Ctrl and the accesskey, for the following browsers on a Mac: Internet Explorer 5.2, Safari 1.2, Firefox, Mozilla, Netscape 6+.

We use the following access keys on our gateway

n Skip to Navigation
k Accesskeys description
h Help
    Stonehill College
   
 
  Nov 18, 2017
 
2016-2017 HillBook (Class of 2020) 
  
2016-2017 HillBook (Class of 2020)

ENG 100/129 - Monstrous Representations (Core/First-Year Seminar)

Three or Four Credits
Not Offered 2016-2017

The topic of this course is, simply put, monsters. These figures have occupied the imagination for centuries. Even today, they continue to haunt our cultural consciousness in literature and film.
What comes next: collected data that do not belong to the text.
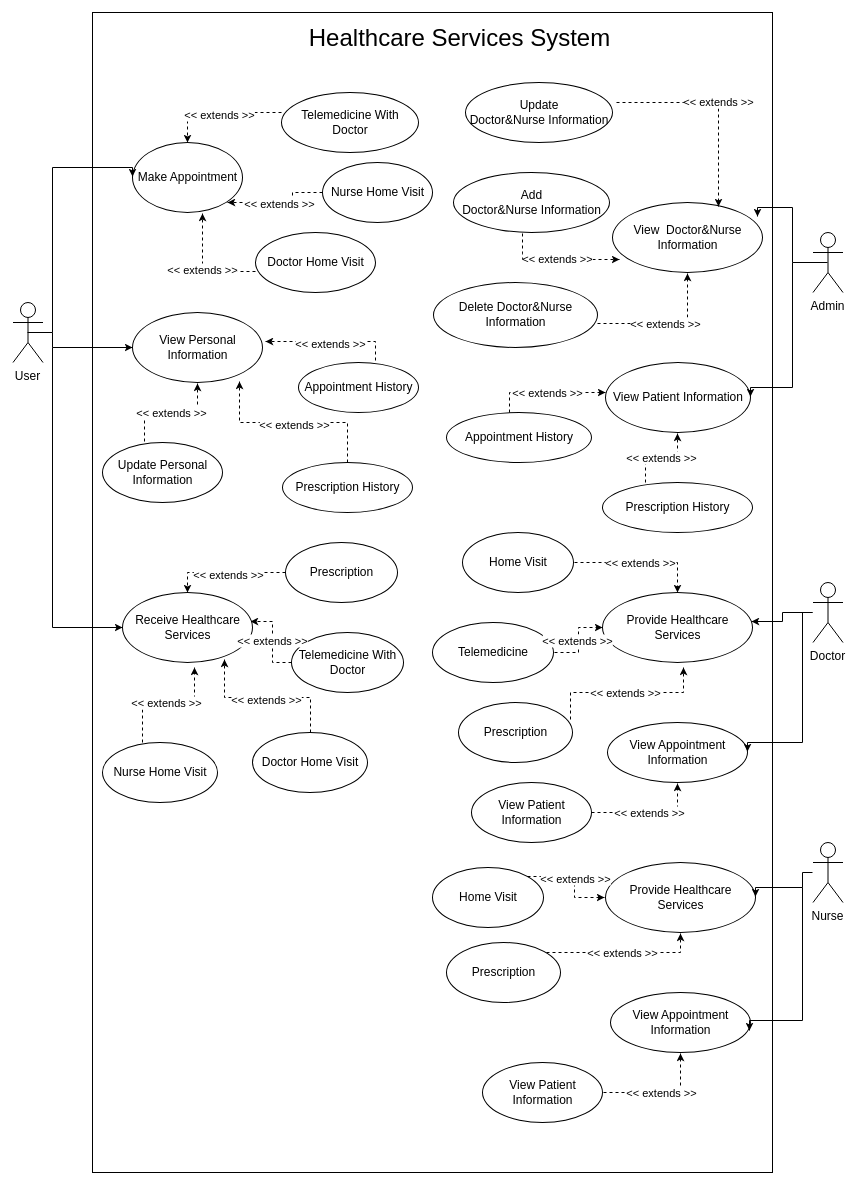
<!DOCTYPE html>
<html lang="en">
<head>
<meta charset="utf-8">
<title>Healthcare Services System</title>
<style>
:root { --ink: #000; --paper: #fff; }
* { box-sizing: border-box; margin: 0; }
body { width: 857px; height: 1185px; overflow: hidden; background: var(--paper); color: var(--ink); font: 12px/15px "Liberation Sans", Arial, sans-serif; }
.diagram { position: relative; width: 857px; height: 1185px; overflow: hidden; }
.system { position: absolute; left: 92px; top: 12px; width: 681px; height: 1161px; border: 1px solid var(--ink); padding: 10px 0 0 54px; text-align: center; }
.system h1 { font-size: 24px; line-height: 29px; font-weight: 400; }
.case { position: absolute; left: var(--x); top: var(--y); width: var(--w); height: var(--h); display: flex; align-items: center; justify-content: center; border: 1px solid var(--ink); border-radius: 50%; background: var(--paper); text-align: center; white-space: pre; }
.h51 { --h: 51px; }
.h61 { --h: 61px; }
.h66 { --h: 66px; }
.h71 { --h: 71px; }
.links { position: absolute; left: 0; top: 0; fill: none; stroke: var(--ink); }
.extends { stroke-dasharray: 3 3; }
.links path { marker-end: url(#arrow); }
.links marker path { marker-end: none; fill: var(--ink); stroke: none; }
.tag { position: absolute; left: var(--x); top: var(--y); transform: translate(-50%, -50%); background: var(--paper); font-size: 11px; line-height: 13px; white-space: nowrap; }
.actor { position: absolute; left: var(--x); top: var(--y); width: 60px; display: flex; flex-direction: column; align-items: center; gap: 6px; transform: translateX(-50%); }
.actor svg { display: block; fill: var(--paper); stroke: var(--ink); }
</style>
</head>
<body>
<main class="diagram">
<section class="system"><h1>Healthcare Services System</h1></section>

<!-- User use cases -->
<div class="case h61" style="--x:281px;--y:92px;--w:138px">Telemedicine With<br>Doctor</div>
<div class="case h71" style="--x:132px;--y:142px;--w:111px">Make Appointment</div>
<div class="case h61" style="--x:322px;--y:162px;--w:111px">Nurse Home Visit</div>
<div class="case h61" style="--x:255px;--y:232px;--w:121px">Doctor Home Visit</div>
<div class="case h71" style="--x:132px;--y:312px;--w:131px">View Personal<br>Information</div>
<div class="case h51" style="--x:298px;--y:362px;--w:121px">Appointment History</div>
<div class="case h61" style="--x:102px;--y:442px;--w:121px">Update Personal<br>Information</div>
<div class="case h51" style="--x:282px;--y:462px;--w:131px">Prescription History</div>
<div class="case h61" style="--x:285px;--y:542px;--w:113px">Prescription</div>
<div class="case h71" style="--x:122px;--y:592px;--w:131px">Receive Healthcare<br>Services</div>
<div class="case h61" style="--x:291px;--y:632px;--w:113px">Telemedicine With<br>Doctor</div>
<div class="case h61" style="--x:102px;--y:742px;--w:116px">Nurse Home Visit</div>
<div class="case h61" style="--x:252px;--y:732px;--w:116px">Doctor Home Visit</div>

<!-- Admin use cases -->
<div class="case h61" style="--x:465px;--y:82px;--w:148px">Update<br>Doctor&amp;Nurse Information</div>
<div class="case h61" style="--x:453px;--y:172px;--w:157px">Add<br>Doctor&amp;Nurse Information</div>
<div class="case h71" style="--x:612px;--y:202px;--w:151px">View  Doctor&amp;Nurse<br>Information</div>
<div class="case h66" style="--x:433px;--y:282px;--w:165px">Delete Doctor&amp;Nurse<br>Information</div>
<div class="case h71" style="--x:605px;--y:362px;--w:146px">View Patient Information</div>
<div class="case h51" style="--x:446px;--y:412px;--w:146px">Appointment History</div>
<div class="case h51" style="--x:602px;--y:482px;--w:151px">Prescription History</div>

<!-- Doctor use cases -->
<div class="case h61" style="--x:462px;--y:532px;--w:112px">Home Visit</div>
<div class="case h71" style="--x:602px;--y:592px;--w:151px">Provide Healthcare<br>Services</div>
<div class="case h61" style="--x:432px;--y:622px;--w:122px">Telemedicine</div>
<div class="case h61" style="--x:458px;--y:702px;--w:115px">Prescription</div>
<div class="case h61" style="--x:607px;--y:722px;--w:141px">View Appointment<br>Information</div>
<div class="case h61" style="--x:471px;--y:782px;--w:121px">View Patient<br>Information</div>

<!-- Nurse use cases -->
<div class="case h61" style="--x:432px;--y:867px;--w:112px">Home Visit</div>
<div class="case h71" style="--x:605px;--y:862px;--w:151px">Provide Healthcare<br>Services</div>
<div class="case h61" style="--x:446px;--y:942px;--w:115px">Prescription</div>
<div class="case h61" style="--x:610px;--y:992px;--w:141px">View Appointment<br>Information</div>
<div class="case h61" style="--x:482px;--y:1062px;--w:121px">View Patient<br>Information</div>

<svg class="links" width="857" height="1185" viewBox="0 0 857 1185" aria-hidden="true">
<defs>
<marker id="arrow" markerUnits="userSpaceOnUse" markerWidth="8" markerHeight="8" refX="8" refY="4" orient="auto"><path d="M0 0 8 4 0 8 2 4z"/></marker>
</defs>
<g transform="translate(.5 .5)">
<g class="uses">
<path d="M27 332H52V167H132V176"/>
<path d="M52 332V347H132"/>
<path d="M52 347V627H122"/>
<path d="M827 262H792V207H757V216"/>
<path d="M792 262V387H750V396"/>
<path d="M812 612H782V621H751"/>
<path d="M812 612H802V742H747V751"/>
<path d="M812 872H802V887H755V896"/>
<path d="M802 887V1020H749V1030"/>
</g>
<g class="extends">
<path d="M281 112H187V142"/>
<path d="M322 192H292V202H227"/>
<path d="M255 271H202V213"/>
<path d="M375 360V341H265"/>
<path d="M144 441V412H197V383"/>
<path d="M347 462V422H239V381"/>
<path d="M285 572H187V592"/>
<path d="M291 662H272V621H250"/>
<path d="M142 742V702H194V667"/>
<path d="M310 732V697H224V659"/>
<path d="M616 102H718V206"/>
<path d="M522 233V259H619"/>
<path d="M597 323H687V273"/>
<path d="M509 412V392H605"/>
<path d="M645 482V457H677V433"/>
<path d="M574 562H677V592"/>
<path d="M554 652H578V627H602"/>
<path d="M570 719V692H683V667"/>
<path d="M591 812H677V783"/>
<path d="M527 876H574V897H604"/>
<path d="M546 952H680V933"/>
<path d="M603 1092H680V1053"/>
</g>
</g>
</svg>

<span class="tag" style="--x:219.5px;--y:114.5px">&lt;&lt; extends &gt;&gt;</span>
<span class="tag" style="--x:279.5px;--y:203.5px">&lt;&lt; extends &gt;&gt;</span>
<span class="tag" style="--x:202.5px;--y:269.5px">&lt;&lt; extends &gt;&gt;</span>
<span class="tag" style="--x:330.5px;--y:343.5px">&lt;&lt; extends &gt;&gt;</span>
<span class="tag" style="--x:171.5px;--y:412.5px">&lt;&lt; extends &gt;&gt;</span>
<span class="tag" style="--x:294.5px;--y:424.5px">&lt;&lt; extends &gt;&gt;</span>
<span class="tag" style="--x:228.5px;--y:574.5px">&lt;&lt; extends &gt;&gt;</span>
<span class="tag" style="--x:272.5px;--y:640.5px">&lt;&lt; extends &gt;&gt;</span>
<span class="tag" style="--x:166.5px;--y:702.5px">&lt;&lt; extends &gt;&gt;</span>
<span class="tag" style="--x:266.5px;--y:699.5px">&lt;&lt; extends &gt;&gt;</span>
<span class="tag" style="--x:718.5px;--y:101.5px">&lt;&lt; extends &gt;&gt;</span>
<span class="tag" style="--x:557.5px;--y:258.5px">&lt;&lt; extends &gt;&gt;</span>
<span class="tag" style="--x:665.5px;--y:323.5px">&lt;&lt; extends &gt;&gt;</span>
<span class="tag" style="--x:547.5px;--y:392.5px">&lt;&lt; extends &gt;&gt;</span>
<span class="tag" style="--x:661.5px;--y:457.5px">&lt;&lt; extends &gt;&gt;</span>
<span class="tag" style="--x:640.5px;--y:562.5px">&lt;&lt; extends &gt;&gt;</span>
<span class="tag" style="--x:577.5px;--y:640.5px">&lt;&lt; extends &gt;&gt;</span>
<span class="tag" style="--x:625.5px;--y:692.5px">&lt;&lt; extends &gt;&gt;</span>
<span class="tag" style="--x:649.5px;--y:812.5px">&lt;&lt; extends &gt;&gt;</span>
<span class="tag" style="--x:575.5px;--y:878.5px">&lt;&lt; extends &gt;&gt;</span>
<span class="tag" style="--x:622.5px;--y:952.5px">&lt;&lt; extends &gt;&gt;</span>
<span class="tag" style="--x:661.5px;--y:1092.5px">&lt;&lt; extends &gt;&gt;</span>

<figure class="actor" style="--x:27.5px;--y:302px">
<svg width="32" height="61" viewBox="-.5 -.5 32 61" aria-hidden="true">
<defs><g id="person"><circle cx="15.5" cy="7.5" r="7.5"/><path fill="none" d="M15.5 15V40M.5 20H30.5M15.5 40 .5 60M15.5 40 30.5 60"/></g></defs>
<use href="#person"/></svg>
<figcaption>User</figcaption></figure>
<figure class="actor" style="--x:827.5px;--y:232px"><svg width="32" height="61" viewBox="-.5 -.5 32 61" aria-hidden="true"><use href="#person"/></svg><figcaption>Admin</figcaption></figure>
<figure class="actor" style="--x:827.5px;--y:582px"><svg width="32" height="61" viewBox="-.5 -.5 32 61" aria-hidden="true"><use href="#person"/></svg><figcaption>Doctor</figcaption></figure>
<figure class="actor" style="--x:827.5px;--y:842px"><svg width="32" height="61" viewBox="-.5 -.5 32 61" aria-hidden="true"><use href="#person"/></svg><figcaption>Nurse</figcaption></figure>
</main>
</body>
</html>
Horrifying, strange, sometimes even seductive, monsters inhabit the space of difference, calling into question cultural values (such as those of gender, race, sexuality, etc.) and exposing the anxieties, fears, and desires of the cultures that generate them. But what does it mean to be a monster? What separates monsters from men? What happens when these boundaries are crossed? Why do monsters always return? In what ways do they change with each new return? How do they stay the same? In this course, we will examine these and other questions as we encounter monstrous representations from a variety of literary periods and genres. Through studying figures as diverse as the Blemmyae of medieval travel narratives, the creations of Dr. Moreau, and Bram Stoker’s Count Dracula, we will investigate what these monsters can tell us about the cultures that create and consume them.

Prerequisite(s): ENG 129 is a First-Year Seminar and open to First-Year Students only.
 
When offered as ENG 100, for 3-credits, fulfills the Literature Cornerstone Requirement.
When offered as ENG 129, for 4-credits, fulfills the First-Year Seminar and
Literature Cornerstone Requirements.